▸ Input data:
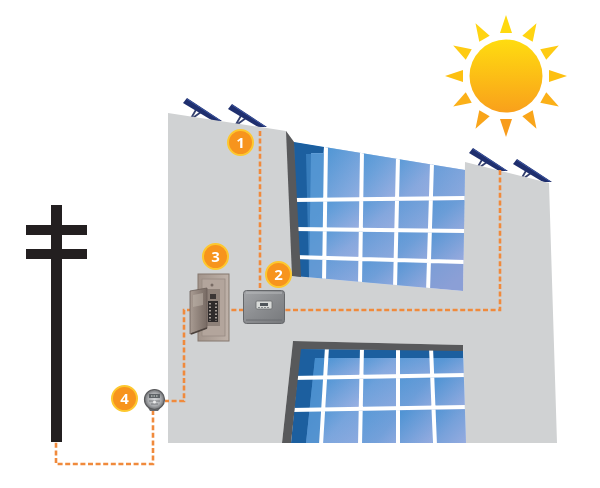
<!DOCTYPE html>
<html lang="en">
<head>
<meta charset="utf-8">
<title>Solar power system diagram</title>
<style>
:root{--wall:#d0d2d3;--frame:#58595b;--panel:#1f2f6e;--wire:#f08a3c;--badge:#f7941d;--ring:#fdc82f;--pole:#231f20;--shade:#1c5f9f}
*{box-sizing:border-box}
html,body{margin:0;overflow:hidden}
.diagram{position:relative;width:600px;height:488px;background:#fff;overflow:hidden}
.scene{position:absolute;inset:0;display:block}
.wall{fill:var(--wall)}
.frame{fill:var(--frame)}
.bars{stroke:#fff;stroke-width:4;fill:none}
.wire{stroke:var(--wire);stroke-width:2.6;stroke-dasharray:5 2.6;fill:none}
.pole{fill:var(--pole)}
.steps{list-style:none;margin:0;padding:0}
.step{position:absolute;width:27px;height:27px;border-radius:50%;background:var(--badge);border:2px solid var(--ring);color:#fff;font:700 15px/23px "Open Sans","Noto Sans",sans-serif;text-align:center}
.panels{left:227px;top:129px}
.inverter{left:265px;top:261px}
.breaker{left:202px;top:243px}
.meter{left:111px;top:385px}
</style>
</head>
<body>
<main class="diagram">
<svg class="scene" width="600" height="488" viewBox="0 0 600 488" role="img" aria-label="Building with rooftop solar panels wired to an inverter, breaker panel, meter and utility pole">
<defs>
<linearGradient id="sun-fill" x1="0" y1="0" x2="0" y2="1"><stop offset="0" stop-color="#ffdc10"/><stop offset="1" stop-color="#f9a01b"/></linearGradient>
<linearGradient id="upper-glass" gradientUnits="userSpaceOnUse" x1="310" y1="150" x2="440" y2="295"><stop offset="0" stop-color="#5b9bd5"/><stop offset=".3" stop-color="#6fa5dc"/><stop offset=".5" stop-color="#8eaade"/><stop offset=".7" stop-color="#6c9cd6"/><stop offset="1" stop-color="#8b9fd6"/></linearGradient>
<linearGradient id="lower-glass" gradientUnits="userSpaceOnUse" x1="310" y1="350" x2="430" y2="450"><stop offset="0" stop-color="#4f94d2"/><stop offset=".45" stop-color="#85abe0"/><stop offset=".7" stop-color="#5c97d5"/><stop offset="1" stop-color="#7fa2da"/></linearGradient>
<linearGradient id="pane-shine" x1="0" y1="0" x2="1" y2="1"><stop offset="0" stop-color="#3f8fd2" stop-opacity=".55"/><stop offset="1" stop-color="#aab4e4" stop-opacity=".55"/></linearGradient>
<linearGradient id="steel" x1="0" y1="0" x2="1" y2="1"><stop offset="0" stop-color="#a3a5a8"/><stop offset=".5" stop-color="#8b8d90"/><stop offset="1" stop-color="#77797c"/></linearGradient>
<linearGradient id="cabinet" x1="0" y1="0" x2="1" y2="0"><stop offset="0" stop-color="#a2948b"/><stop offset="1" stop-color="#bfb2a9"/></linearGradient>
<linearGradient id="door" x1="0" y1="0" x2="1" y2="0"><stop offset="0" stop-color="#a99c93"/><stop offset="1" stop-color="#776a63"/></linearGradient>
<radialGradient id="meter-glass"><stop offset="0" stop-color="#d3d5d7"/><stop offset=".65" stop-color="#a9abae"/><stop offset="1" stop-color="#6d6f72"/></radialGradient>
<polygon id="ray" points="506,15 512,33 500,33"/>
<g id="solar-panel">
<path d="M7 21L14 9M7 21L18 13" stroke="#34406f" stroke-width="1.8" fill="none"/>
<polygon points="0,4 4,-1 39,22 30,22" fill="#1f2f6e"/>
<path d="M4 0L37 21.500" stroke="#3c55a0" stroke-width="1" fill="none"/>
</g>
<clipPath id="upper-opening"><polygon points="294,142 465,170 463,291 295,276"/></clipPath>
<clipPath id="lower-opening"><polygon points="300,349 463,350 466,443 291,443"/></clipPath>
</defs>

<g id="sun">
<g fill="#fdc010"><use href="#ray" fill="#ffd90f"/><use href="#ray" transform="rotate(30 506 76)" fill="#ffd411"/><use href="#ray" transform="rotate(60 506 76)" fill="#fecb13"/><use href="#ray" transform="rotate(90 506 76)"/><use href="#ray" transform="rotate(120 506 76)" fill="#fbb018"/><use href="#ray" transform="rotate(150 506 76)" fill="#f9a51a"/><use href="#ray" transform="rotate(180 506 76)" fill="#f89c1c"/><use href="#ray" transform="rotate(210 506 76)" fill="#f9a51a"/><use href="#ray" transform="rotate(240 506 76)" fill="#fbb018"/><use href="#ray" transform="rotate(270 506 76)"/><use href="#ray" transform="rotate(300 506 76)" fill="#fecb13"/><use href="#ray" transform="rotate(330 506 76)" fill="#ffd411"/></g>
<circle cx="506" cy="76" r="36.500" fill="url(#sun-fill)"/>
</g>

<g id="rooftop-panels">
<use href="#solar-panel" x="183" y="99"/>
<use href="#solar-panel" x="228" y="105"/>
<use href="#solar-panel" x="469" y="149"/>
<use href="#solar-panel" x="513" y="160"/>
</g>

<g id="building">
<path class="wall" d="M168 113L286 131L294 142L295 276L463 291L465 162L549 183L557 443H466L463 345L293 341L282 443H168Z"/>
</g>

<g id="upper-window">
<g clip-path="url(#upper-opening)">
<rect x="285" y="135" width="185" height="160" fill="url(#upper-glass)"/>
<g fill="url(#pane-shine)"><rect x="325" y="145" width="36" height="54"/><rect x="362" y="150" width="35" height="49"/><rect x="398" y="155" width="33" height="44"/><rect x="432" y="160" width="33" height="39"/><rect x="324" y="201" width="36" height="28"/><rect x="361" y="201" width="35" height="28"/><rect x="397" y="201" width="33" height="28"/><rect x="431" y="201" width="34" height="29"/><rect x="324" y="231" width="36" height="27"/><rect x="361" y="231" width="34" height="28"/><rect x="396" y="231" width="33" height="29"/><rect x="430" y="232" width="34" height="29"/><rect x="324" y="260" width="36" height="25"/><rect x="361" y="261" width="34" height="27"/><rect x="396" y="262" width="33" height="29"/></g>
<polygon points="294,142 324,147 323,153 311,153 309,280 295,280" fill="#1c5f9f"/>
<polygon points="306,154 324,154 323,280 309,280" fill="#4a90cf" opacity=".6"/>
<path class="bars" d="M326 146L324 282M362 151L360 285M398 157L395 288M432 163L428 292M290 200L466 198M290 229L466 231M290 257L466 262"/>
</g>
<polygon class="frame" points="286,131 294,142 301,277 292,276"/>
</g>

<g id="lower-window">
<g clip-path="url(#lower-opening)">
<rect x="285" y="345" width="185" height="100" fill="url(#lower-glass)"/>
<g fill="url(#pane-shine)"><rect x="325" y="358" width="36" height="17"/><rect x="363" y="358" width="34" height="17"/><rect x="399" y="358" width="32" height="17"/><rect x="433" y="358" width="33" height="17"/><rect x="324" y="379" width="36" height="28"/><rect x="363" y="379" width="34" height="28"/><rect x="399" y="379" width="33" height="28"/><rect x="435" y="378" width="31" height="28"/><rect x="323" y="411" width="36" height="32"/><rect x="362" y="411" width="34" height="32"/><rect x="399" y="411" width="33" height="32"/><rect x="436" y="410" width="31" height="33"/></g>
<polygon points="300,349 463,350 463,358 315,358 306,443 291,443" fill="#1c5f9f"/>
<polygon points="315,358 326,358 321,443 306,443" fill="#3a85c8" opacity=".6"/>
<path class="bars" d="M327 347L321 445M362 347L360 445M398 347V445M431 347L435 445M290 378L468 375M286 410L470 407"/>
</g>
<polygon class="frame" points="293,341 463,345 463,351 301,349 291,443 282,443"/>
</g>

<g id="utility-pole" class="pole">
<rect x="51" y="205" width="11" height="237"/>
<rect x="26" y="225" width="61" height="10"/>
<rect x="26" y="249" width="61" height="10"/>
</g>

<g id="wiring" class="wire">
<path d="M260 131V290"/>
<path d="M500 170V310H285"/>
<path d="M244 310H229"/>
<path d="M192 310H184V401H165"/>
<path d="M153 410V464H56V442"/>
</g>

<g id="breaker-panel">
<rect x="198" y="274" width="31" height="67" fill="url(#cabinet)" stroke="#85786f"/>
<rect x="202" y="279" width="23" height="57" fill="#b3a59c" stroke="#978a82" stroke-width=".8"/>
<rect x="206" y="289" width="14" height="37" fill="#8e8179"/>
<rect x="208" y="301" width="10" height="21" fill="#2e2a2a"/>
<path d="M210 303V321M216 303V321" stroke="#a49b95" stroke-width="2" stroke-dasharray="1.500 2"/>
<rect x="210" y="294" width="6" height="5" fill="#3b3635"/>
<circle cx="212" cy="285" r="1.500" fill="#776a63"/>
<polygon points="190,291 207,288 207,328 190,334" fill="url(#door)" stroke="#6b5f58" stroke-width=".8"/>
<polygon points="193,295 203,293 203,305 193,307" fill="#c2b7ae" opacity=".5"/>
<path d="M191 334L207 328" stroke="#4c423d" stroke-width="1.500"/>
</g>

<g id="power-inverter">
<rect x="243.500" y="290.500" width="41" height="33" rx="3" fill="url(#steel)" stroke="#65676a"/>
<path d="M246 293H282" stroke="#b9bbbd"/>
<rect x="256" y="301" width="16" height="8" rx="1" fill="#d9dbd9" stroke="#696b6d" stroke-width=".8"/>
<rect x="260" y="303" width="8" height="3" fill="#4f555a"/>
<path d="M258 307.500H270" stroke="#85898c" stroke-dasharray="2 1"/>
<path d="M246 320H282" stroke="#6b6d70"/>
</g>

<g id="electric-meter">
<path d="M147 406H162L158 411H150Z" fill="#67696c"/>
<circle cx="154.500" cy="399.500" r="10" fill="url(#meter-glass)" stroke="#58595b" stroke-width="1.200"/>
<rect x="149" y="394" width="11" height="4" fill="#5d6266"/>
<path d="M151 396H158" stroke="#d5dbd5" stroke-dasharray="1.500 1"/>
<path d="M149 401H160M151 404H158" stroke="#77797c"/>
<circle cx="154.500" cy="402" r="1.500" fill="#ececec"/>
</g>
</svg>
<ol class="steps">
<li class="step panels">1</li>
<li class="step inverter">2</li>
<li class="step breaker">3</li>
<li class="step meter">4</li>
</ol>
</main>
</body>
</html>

▸ Task: Count every line in the data that contains the word "href", then give that count and nothing else.

▸ Task result: 5